Take each line of the listing that has the string "greyness" and report it.

» GIVEN INFORMATION:

★ ★ ★ ★ ★ ★ ★

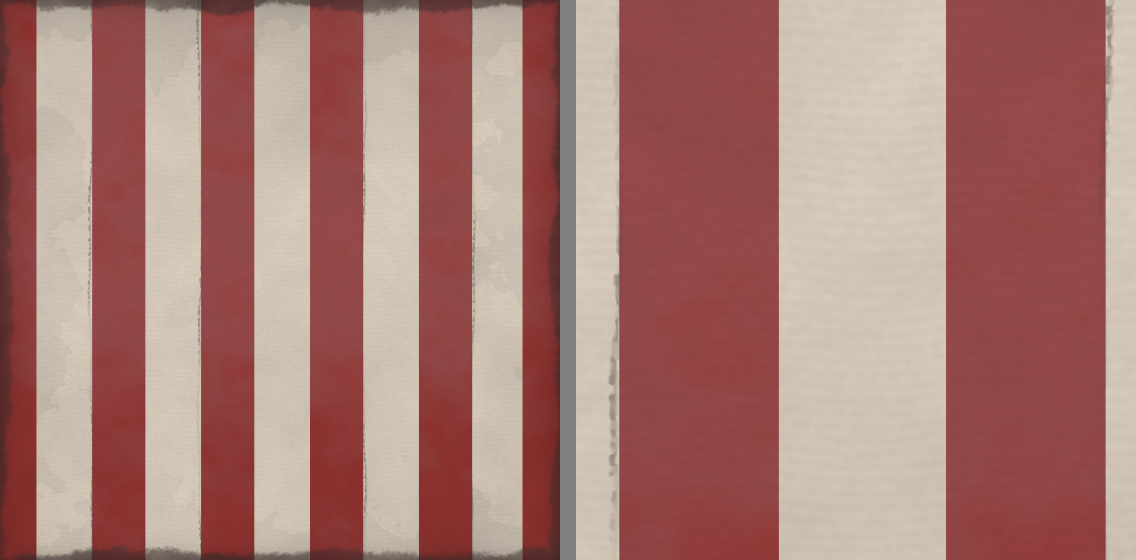
Left, the full canvas; right, a detail of the centre.
Write a WebGL 1 fragment shader that draws this pattern.

```glsl
precision highp float;
// Aged canvas with five cream stripes on faded red, water stains, sooty seams and a grimy border.
uniform vec2 u_resolution;

const float STRIPES = 5.0;
const float FIRST_EDGE = 0.0651;     // left edge of the first cream stripe
const float PITCH = 0.1945;
const float STRIPE_WIDTH = 0.0995;
const float LAST_NARROWING = 0.0095; // the last stripe is slimmer
const float SEAM_WIDTH = 0.0032;
const float TIDE_INSET = 0.085;      // mean distance of the water line from the border
const float GRIME_WIDTH = 0.011;
const float WEAVE_LINES = 125.0;

const vec3 RED_FADED = vec3(0.580, 0.287, 0.288);
const vec3 RED_DEEP = vec3(0.535, 0.195, 0.185);
const vec3 CREAM_LIGHT = vec3(0.840, 0.795, 0.730);
const vec3 CREAM_GREY = vec3(0.755, 0.715, 0.660);
const vec3 SOOT = vec3(0.260, 0.195, 0.190);

vec3 hash3(vec2 p) {
  vec3 q = vec3(dot(p, vec2(127.1, 311.7)), dot(p, vec2(269.5, 183.3)), dot(p, vec2(419.2, 371.9)));
  return fract(sin(q) * 43758.5);
}

// Smooth cellular noise: random cell values blended by distance to their seeds
float cellNoise(vec2 p) {
  vec2 cell = floor(p);
  float total = 0.0;
  float weights = 0.0;
  for (int j = -1; j <= 1; j++) {
    for (int i = -1; i <= 1; i++) {
      vec2 c = cell + vec2(float(i), float(j));
      vec3 h = hash3(c);
      vec2 d = c + h.xy - p;
      float w = exp(-6.0 * dot(d, d));
      total += w * h.z;
      weights += w;
    }
  }
  return total / weights;
}

// Layered cellular noise, centred on zero
float cloud(vec2 p) {
  float sum = 0.0;
  float amp = 0.5;
  for (int i = 0; i < 5; i++) {
    sum += amp * (cellNoise(p) - 0.5);
    p = mat2(1.6, 1.2, -1.2, 1.6) * p + 7.3;
    amp *= 0.55;
  }
  return sum;
}

void main() {
  vec2 uv = gl_FragCoord.xy / u_resolution;
  float px = 1.0 / u_resolution.x;
  vec2 border = min(uv, 1.0 - uv);
  float inset = min(border.x, border.y);

  float broad = cloud(uv * 4.0 + 3.1);
  float mottled = cloud(uv * vec2(11.0, 14.0) + 21.7);
  float ragged = cloud(uv * 9.0 + 47.0);
  float grain = cellNoise(uv * vec2(210.0, 240.0)) - 0.5;

  // Stripes, with a broken sooty seam beside all but the middle one
  float cream = 0.0;
  float seam = 0.0;
  for (float i = 0.0; i < STRIPES; i++) {
    float left = FIRST_EDGE + i * PITCH;
    float right = left + STRIPE_WIDTH - LAST_NARROWING * step(3.5, i);
    cream += clamp((uv.x - left) / px + 0.5, 0.0, 1.0) * clamp((right - uv.x) / px + 0.5, 0.0, 1.0);

    float onRight = step(i, 1.5);
    float wander = 0.0028 * sin(uv.y * 9.0 + i * 2.3) + 0.0012 * sin(uv.y * 37.0 + i);
    float line = mix(left + 0.001, right - 0.002, onRight) + wander;
    float breaks = smoothstep(-0.6, 0.8, sin(uv.y * 13.0 + i * 1.9) + 0.5 * sin(uv.y * 29.0 + i));
    float body = 1.0 - smoothstep(0.2, 1.0, abs(uv.x - line + grain * 0.003) / SEAM_WIDTH);
    float present = step(0.5, abs(i - 2.0));
    seam += body * (0.3 + 0.7 * breaks) * present;
  }

  // Cream cloth: soft cloudiness plus a hard-edged water line
  float tide = inset - TIDE_INSET + 0.34 * ragged + 0.10 * broad;
  float wet = 1.0 - smoothstep(-0.005, 0.005, tide);
  float rim = exp(-abs(tide + 0.003) * 150.0) * wet;
  float greyness = 0.40 + 1.5 * broad + 1.2 * mottled + 0.34 * wet + 0.14 * rim;
  greyness += 0.45 * smoothstep(0.86, 1.0, uv.y);
  vec3 creamColor = mix(CREAM_LIGHT, CREAM_GREY, clamp(greyness, 0.0, 1.5));

  // Red cloth: deeper dye toward the bottom and the sides
  float depth = 0.10 + 0.85 * (1.0 - smoothstep(0.12, 0.48, uv.y + 0.4 * broad));
  depth += 0.65 * (1.0 - smoothstep(0.02, 0.14, border.x));
  depth += 1.2 * mottled + 0.8 * broad;
  vec3 redColor = mix(RED_FADED, RED_DEEP, clamp(depth, 0.0, 1.1));

  vec3 color = mix(redColor, creamColor, cream);

  // Weave and fine grain
  float weave = sin(6.2832 * (uv.y * WEAVE_LINES + 0.8 * mottled + 0.3 * sin(uv.x * 40.0)));
  color *= 1.0 + 0.007 * weave + 0.025 * grain + 0.10 * mottled;

  // Seam soot, border grime and a soft vignette
  float speckle = smoothstep(-0.28, 0.22, grain);
  color = mix(color, SOOT, clamp(seam, 0.0, 1.0) * mix(0.18, 0.40, cream) * (0.3 + 0.7 * speckle));
  float grime = 1.0 - smoothstep(-0.004, 0.008, inset - GRIME_WIDTH + 0.045 * ragged + 0.004 * grain);
  color = mix(color, SOOT, grime * (0.52 + 0.5 * mottled));
  color *= 1.0 - 0.18 * exp(-inset * 55.0);

  gl_FragColor = vec4(clamp(color, 0.0, 1.0), 1.0);
}
```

★ ★ ★ ★ ★ ★ ★

» YOUR RESPONSE:
  float greyness = 0.40 + 1.5 * broad + 1.2 * mottled + 0.34 * wet + 0.14 * rim;
  greyness += 0.45 * smoothstep(0.86, 1.0, uv.y);
  vec3 creamColor = mix(CREAM_LIGHT, CREAM_GREY, clamp(greyness, 0.0, 1.5));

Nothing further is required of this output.